Thomas Barnebeck Andersen, Carl-Johan Lars Dalgaard, Christian Volmar Skovsgaard, Pablo Selaya

Research output: Contribution to journalJournal articleResearchpeer-review

15 Downloads (Pure)


We argue that migration during the last 500 years induced differences in contemporary health outcomes. The theory behind our analysis builds on three physiological facts. First, vitamin D deficiency is directly associated with higher risk of all-cause mortality. Second, the ability of humans to synthesize vitamin D from sunlight (UV-R) declines with skin pigmentation. Third, skin pigmentation is the result of an evolutionary compromise between higher risk of vitamin D deficiency and lower risk of skin cancer. When individuals from high UV-R regions migrate to low UV-R regions, the risk of vitamin D deficiency rises markedly. We develop a measure that allows us to empirically explore the aggregate health consequences of such migration in a long historical perspective. We find that the potential risk of vitamin D deficiency induced by migration during the last half millennium is a robust predictor of present-day aggregate health indicators.

Original languageEnglish
JournalOxford Economic Papers
Issue number3
Pages (from-to)955-981
Publication statusPublished - Jul 2021

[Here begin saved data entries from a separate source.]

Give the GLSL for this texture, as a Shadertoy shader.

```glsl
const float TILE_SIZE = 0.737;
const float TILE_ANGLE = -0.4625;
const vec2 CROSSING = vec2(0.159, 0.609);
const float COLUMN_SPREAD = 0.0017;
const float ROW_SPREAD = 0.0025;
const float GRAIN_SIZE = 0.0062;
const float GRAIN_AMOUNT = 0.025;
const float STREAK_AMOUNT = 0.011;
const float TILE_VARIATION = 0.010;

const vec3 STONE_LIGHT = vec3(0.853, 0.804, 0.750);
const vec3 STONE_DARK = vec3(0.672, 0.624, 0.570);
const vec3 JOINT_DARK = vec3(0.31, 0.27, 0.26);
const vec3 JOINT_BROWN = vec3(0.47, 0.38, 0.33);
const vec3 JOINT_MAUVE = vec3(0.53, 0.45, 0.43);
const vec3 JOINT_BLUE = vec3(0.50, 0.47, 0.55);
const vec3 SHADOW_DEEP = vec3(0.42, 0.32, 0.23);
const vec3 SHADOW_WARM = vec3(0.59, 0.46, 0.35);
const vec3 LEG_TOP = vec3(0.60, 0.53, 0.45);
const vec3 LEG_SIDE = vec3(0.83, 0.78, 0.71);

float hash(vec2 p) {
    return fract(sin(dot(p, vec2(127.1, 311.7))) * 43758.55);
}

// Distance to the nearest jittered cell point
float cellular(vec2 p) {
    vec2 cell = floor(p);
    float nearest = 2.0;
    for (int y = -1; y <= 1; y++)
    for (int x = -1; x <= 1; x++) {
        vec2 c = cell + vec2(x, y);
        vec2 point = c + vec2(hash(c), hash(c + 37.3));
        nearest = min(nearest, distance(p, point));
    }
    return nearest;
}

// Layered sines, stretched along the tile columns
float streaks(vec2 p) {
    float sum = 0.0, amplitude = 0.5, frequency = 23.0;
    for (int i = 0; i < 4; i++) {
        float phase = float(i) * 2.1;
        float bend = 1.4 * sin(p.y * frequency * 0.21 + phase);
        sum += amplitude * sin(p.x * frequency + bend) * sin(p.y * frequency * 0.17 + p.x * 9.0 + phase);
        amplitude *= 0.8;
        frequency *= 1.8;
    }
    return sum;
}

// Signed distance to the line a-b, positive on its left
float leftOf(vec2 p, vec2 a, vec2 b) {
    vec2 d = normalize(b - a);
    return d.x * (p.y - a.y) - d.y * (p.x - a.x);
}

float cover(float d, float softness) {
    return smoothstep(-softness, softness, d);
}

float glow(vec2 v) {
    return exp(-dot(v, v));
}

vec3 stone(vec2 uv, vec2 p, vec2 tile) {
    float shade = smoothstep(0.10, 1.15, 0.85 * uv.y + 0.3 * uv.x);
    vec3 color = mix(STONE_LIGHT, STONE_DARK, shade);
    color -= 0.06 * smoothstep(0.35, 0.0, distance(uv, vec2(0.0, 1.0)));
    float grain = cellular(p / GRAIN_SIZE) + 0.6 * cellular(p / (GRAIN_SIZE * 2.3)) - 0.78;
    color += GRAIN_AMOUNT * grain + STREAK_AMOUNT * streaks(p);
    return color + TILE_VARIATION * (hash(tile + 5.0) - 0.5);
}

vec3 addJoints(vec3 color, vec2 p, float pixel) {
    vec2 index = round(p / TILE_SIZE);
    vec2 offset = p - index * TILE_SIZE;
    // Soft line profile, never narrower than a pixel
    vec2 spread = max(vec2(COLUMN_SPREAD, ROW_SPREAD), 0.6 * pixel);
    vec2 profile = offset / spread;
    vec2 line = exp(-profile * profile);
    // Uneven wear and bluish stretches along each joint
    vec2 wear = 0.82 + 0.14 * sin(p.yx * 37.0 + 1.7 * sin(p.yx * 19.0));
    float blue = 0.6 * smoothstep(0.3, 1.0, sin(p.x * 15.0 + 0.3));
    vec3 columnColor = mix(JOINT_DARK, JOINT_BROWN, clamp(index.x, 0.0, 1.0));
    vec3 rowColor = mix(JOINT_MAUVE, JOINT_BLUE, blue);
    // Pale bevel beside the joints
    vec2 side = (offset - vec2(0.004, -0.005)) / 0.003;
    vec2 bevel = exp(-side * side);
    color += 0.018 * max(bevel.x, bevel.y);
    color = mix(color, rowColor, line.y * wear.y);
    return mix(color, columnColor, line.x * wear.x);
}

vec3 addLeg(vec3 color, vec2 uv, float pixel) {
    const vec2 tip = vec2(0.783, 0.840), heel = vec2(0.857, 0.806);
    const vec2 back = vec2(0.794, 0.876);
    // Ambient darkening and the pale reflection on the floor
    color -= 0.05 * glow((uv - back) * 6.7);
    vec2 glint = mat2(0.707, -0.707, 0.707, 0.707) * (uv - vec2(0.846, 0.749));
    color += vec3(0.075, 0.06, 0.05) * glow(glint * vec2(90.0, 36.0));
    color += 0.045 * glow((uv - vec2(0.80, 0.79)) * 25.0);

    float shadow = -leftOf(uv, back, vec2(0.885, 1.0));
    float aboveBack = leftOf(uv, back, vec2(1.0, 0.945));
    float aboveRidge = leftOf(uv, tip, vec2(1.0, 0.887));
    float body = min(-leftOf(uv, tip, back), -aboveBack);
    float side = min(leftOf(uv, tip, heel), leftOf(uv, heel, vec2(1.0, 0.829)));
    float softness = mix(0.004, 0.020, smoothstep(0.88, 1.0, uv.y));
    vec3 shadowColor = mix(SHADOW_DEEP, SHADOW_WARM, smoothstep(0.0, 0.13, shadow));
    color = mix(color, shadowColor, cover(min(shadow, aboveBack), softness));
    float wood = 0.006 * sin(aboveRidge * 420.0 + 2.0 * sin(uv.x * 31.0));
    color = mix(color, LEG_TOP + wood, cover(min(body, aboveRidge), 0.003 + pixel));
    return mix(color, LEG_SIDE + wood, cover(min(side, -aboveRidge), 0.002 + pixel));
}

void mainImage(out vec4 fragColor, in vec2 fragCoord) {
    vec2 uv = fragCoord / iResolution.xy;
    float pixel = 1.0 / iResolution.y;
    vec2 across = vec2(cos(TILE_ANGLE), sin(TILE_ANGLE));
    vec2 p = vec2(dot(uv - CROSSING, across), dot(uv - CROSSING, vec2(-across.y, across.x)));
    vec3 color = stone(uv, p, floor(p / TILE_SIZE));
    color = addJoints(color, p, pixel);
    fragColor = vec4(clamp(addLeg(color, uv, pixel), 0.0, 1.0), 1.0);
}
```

Dive into the research topics of 'Historical migration and contemporary health'. Together they form a unique fingerprint.

Cite this